The Cristal Baschet – its history from the 18th century to the present day

The pioneer

After his father’s death, Dr. of Law and Philosophy Ernst Florens Chladni, motivated by his love for music, turned to experimental acoustics. Inspired by physicist Georg Lichtenberg’s rersearch, in 1787 he succeeded in making sounds visible in a solid material. He spread sand over a small glass plate and set it into vibration by scraping the bow of a violin along one edge of the plate or touching it wirth a vibrating tuning fork. The vibrations set the sand in motion, forming lines and patterns called Chladni’s figures. – Sounds made visible to the human eye.

During his further studies in sound Chladni developed two musical instruments, the euphonium in 1790 and the clavicylinder in 1799. These inventions and demonstrations of his sound figures all over Europe enabled Chladni to make his living as a lecturer and teacher during this exciting age of scientific discovery. Then as now people were fascinated by the patterns created and by the new sounds - among them Napoleon, Goethe, Lichtenberg and Laplace. Chladni’s intensive studies and experiments in sound inspired numerous well known physicists to carry on his work in the field of acoustics. To this day, his achievements are used in instrument building, high frequency technology and concert hall construction.

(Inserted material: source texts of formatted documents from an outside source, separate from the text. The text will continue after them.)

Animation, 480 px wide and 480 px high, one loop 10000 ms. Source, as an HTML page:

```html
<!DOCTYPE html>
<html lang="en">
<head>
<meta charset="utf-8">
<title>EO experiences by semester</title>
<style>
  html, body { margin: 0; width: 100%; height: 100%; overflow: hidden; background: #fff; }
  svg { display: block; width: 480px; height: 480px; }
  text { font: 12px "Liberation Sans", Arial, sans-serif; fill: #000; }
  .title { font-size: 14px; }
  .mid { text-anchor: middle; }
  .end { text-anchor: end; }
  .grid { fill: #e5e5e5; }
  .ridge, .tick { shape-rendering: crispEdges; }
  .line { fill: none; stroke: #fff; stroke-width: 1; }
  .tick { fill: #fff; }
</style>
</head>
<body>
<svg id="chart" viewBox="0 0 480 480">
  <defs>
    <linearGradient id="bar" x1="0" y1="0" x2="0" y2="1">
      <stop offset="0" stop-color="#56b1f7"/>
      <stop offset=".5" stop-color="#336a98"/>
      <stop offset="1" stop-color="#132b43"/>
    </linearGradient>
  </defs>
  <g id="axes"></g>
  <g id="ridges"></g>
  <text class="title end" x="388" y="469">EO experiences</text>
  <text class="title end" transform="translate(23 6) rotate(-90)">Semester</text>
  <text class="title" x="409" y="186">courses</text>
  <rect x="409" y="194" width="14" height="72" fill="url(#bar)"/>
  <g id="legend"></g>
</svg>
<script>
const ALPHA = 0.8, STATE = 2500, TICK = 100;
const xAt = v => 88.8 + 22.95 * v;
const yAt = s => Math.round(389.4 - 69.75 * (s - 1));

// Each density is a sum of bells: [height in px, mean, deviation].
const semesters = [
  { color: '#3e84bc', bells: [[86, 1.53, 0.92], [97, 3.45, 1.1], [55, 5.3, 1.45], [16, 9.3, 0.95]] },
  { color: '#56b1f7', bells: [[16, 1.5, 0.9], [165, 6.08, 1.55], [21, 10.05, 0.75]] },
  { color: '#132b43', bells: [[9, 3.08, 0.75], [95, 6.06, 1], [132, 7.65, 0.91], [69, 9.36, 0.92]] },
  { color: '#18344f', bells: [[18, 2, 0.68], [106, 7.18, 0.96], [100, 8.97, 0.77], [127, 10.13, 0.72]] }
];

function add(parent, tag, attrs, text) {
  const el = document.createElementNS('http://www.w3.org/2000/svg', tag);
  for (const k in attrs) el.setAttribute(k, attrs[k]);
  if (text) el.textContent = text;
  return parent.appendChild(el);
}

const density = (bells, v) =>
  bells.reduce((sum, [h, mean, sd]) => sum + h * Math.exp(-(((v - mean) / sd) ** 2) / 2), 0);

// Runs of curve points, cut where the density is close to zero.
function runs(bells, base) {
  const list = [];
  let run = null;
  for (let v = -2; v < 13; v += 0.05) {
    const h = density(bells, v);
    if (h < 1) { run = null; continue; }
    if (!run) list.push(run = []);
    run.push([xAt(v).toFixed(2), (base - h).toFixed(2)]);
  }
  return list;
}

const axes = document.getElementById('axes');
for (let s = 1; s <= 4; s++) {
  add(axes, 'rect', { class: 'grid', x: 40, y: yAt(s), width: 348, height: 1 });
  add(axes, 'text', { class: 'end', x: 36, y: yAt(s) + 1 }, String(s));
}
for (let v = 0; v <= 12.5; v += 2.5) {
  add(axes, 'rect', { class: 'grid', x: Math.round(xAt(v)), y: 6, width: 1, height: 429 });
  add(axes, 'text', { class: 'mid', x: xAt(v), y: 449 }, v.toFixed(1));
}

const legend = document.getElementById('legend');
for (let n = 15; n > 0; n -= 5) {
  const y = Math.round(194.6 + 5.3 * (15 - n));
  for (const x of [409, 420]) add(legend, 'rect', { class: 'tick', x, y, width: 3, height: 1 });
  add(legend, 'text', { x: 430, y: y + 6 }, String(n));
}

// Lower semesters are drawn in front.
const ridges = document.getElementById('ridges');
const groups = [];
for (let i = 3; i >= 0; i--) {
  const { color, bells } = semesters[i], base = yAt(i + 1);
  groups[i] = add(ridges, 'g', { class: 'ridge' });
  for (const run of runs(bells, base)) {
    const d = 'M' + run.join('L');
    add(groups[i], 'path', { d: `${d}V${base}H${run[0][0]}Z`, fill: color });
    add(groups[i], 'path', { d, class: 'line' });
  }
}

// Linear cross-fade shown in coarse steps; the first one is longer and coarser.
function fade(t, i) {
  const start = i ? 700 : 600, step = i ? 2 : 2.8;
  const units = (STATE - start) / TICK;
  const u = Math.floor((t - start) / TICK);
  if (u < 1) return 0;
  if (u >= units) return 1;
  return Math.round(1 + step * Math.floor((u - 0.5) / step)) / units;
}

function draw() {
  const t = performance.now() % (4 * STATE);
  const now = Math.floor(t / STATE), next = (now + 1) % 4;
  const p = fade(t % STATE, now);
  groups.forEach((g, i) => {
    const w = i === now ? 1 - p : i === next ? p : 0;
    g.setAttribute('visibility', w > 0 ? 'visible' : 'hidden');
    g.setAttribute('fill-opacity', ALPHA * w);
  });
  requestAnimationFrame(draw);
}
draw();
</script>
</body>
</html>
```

The perfectionists

In 1952, the brothers Bernard and Francois Baschet, in their search for new sounds, rediscovered the instrumental and sound techniques of the euphonium and developed them further. Their goal was the creation of an original sound sculpture of their own. Years of creative research into sounds and materials finally led to the Cristal Baschet.
With this new and fascinating instrument the Baschet brothers even appeared on the “Ed Sullivan Show” (USA), an important platform for many musical artists and stars at the beginning of their careers. The Baschet brothers too made quite an inpression. Today they are counted among the greatest experts in sound techniques world-wide.

The Cristal Baschet is part of a separate new family of instruments. It is made of glass, steel, metal, and synthetic materials. Steel shafts are embedded in a metal bed, their pitch determined by metal blocks fixed to each one’s extremity (about 6 steel shafts for small Cristal Baschet sound sculptures, up to 63 for the concert Cristal). A glass rod is horizontally affixed to each steel shaft. If a glass rod is stroked with moistened fingers, the vibration is passed on to the metal. The musician can feel the vibrations directly in his hands. Several diffusers made of various materials and a tall, flame-shaped metal part transmit the vibrations into the air, creating an audible sound.

To the present day, the Baschet brothers strive to perfect their instrument in regard to its extraordinary sound as well as its outer form. Its distinctive, purely acoustic sound opens up a variety of musical avenues and creates a fascinating listening experience. – Those who have not had an opportunity to hear and see the Cristal Baschet truly have missed something.

The Sound Structures

In addition to the Cristal Baschet, the Baschet brothers have developed a great number of percussion instruments. These so-called “sound structures” are used in several hundered music schools, mainly in France, in the musical field as well as in educational work. But on an international scale, too, artists and musical formations like to use theses unusual instruments for their performances.